'Teachers must take advantage of the general election chaos, and take ownership of schools policy'
But first, we need two things: sustainable funding, and to be left alone by politicians, writes Geoff Barton.
Here’s the view from here, 6am on election day 2017.
Amid this morning’s turbulence, perhaps there’s a compelling message for all of us in education. There’s no public appetite for raw ideology. Theresa May’s political gamble has spectacularly failed. And with it, inevitably, the lame populist plan to bring back selection has withered overnight and died.
This is good news for education.
And perhaps, at long last, our political leaders need to realise something simple. It’s that our education system is far better than we are ever given credit for, certainly better than the headlines would have you believe, and is about halfway through a programme of significant reform.

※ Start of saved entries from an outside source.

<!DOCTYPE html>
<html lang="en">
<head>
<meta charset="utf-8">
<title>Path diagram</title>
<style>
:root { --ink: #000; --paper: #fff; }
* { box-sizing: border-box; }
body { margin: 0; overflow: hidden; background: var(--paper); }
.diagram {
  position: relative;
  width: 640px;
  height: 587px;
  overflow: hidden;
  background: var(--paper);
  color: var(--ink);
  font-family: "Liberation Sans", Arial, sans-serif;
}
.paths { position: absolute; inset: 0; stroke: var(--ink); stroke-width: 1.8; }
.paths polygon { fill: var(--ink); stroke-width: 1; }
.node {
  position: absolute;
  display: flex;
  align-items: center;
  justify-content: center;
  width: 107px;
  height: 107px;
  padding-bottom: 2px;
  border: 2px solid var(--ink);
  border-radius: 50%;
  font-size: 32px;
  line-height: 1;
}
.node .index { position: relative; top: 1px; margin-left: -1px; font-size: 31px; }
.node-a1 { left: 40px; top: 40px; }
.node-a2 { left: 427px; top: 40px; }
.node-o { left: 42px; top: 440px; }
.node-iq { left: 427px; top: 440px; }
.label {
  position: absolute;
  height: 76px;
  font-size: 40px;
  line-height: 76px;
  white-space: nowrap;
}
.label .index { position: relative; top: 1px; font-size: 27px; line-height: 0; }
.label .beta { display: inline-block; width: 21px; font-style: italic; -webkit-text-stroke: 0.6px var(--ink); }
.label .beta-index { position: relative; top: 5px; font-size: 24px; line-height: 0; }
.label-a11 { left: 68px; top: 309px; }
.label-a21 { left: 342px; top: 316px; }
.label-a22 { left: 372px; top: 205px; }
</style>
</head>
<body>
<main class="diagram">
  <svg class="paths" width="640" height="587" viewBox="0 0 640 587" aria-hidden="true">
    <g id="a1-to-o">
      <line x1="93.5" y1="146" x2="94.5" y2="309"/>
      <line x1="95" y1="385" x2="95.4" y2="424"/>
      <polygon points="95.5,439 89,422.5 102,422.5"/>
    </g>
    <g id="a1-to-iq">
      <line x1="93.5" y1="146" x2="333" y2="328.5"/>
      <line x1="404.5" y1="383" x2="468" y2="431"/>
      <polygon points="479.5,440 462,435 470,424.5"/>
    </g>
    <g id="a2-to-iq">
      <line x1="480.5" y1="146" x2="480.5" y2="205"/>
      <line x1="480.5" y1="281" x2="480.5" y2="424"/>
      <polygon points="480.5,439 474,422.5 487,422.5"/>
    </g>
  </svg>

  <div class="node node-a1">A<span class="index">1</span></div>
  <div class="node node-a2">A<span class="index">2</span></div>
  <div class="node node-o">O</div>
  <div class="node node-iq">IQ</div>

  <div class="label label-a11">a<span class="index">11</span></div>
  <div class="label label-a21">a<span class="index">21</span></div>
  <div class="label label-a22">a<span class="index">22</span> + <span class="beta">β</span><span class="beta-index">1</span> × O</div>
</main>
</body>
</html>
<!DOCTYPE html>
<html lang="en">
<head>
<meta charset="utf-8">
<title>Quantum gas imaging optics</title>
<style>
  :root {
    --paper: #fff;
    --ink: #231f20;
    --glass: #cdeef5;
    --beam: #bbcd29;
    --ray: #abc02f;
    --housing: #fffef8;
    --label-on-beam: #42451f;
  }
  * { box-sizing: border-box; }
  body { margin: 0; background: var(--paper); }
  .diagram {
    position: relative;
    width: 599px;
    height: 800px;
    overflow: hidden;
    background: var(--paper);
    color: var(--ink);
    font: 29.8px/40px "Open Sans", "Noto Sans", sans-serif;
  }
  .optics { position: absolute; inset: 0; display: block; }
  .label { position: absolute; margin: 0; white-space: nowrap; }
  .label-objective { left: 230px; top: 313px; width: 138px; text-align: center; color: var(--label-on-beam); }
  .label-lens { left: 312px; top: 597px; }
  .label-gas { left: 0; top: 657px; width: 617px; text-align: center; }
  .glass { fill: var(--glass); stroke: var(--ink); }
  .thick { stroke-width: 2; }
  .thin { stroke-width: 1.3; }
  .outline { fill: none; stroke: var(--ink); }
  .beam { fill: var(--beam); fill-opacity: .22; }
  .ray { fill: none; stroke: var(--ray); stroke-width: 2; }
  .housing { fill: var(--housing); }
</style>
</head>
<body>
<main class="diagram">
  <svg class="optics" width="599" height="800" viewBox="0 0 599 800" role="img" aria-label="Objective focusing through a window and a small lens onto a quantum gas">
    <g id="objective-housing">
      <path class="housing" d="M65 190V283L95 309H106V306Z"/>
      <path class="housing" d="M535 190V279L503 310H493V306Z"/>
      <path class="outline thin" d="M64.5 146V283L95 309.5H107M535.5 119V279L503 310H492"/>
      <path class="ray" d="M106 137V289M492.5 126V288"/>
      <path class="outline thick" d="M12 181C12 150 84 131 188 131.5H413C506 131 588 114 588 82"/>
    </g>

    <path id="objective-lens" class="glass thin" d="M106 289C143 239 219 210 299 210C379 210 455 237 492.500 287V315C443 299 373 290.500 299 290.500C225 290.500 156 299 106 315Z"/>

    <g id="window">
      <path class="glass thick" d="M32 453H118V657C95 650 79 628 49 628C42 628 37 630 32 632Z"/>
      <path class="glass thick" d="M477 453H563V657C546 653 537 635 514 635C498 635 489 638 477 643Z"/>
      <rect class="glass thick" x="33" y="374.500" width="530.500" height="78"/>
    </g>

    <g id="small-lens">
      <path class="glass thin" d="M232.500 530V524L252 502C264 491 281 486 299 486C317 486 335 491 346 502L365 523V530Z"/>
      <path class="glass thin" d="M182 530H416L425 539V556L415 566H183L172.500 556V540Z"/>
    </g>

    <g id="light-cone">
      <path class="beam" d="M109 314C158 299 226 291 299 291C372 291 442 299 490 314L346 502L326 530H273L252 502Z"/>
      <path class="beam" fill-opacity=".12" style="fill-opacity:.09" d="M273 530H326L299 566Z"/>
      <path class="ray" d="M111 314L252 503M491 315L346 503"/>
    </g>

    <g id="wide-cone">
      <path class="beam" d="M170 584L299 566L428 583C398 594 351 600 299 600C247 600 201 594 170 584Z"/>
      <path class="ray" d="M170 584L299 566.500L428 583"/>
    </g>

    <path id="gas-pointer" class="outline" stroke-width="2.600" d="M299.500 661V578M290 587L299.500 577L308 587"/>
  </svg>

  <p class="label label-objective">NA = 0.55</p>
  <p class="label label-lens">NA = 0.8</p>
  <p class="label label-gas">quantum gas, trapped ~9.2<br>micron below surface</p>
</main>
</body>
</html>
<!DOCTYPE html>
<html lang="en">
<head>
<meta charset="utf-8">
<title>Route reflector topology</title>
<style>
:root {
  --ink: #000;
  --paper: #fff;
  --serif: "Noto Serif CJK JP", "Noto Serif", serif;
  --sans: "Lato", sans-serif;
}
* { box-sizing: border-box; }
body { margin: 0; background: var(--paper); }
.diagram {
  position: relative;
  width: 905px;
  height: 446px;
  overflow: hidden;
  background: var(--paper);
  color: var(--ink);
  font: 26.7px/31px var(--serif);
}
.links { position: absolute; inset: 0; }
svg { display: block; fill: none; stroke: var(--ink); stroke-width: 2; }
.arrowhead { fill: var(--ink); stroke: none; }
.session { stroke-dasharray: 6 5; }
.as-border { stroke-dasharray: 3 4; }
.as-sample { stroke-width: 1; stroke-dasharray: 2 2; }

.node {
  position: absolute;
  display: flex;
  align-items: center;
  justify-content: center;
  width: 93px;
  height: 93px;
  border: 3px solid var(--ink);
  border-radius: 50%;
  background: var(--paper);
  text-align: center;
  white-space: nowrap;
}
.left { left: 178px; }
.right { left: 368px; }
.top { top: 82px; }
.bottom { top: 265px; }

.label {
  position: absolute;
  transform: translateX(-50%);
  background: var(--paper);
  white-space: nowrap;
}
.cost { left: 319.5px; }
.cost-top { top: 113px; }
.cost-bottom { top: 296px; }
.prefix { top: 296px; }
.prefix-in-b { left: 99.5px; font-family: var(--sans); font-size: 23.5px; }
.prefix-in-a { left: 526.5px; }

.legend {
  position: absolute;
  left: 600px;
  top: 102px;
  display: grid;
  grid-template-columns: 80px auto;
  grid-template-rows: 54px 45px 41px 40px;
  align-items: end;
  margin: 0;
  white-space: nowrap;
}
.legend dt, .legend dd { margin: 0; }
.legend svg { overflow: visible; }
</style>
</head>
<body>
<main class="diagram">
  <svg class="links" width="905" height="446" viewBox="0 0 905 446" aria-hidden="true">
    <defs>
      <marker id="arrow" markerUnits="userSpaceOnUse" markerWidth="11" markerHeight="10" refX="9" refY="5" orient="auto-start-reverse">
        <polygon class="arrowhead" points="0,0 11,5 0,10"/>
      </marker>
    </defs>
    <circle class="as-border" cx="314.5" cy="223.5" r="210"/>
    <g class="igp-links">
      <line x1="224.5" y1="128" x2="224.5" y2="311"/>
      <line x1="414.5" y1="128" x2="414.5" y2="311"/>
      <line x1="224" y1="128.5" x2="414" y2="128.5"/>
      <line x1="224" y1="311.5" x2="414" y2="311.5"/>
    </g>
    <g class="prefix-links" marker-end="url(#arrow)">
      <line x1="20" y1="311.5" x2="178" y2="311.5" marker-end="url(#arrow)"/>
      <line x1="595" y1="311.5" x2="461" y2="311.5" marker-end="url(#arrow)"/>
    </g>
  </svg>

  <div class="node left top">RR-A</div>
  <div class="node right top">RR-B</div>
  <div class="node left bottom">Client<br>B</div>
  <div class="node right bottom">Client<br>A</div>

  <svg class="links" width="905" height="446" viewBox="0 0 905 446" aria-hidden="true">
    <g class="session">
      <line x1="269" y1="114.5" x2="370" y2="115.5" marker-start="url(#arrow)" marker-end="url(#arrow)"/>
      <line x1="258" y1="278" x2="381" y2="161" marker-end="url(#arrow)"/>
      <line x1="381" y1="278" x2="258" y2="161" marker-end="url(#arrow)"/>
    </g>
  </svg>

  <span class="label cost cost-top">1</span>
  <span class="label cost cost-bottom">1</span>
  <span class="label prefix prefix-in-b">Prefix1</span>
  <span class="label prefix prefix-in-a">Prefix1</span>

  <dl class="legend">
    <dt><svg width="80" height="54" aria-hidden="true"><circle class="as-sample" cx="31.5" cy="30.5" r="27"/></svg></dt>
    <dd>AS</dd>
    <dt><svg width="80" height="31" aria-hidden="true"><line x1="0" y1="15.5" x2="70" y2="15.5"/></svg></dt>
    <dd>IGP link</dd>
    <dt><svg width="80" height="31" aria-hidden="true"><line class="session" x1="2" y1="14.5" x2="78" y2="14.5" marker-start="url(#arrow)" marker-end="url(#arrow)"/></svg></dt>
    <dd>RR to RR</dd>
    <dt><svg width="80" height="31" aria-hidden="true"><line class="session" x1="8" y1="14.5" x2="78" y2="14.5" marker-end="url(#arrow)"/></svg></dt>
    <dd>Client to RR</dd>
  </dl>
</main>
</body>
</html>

Our schools aren’t yet universally good enough, especially for children in poor and marginalised communities, but frankly, we haven’t finished yet.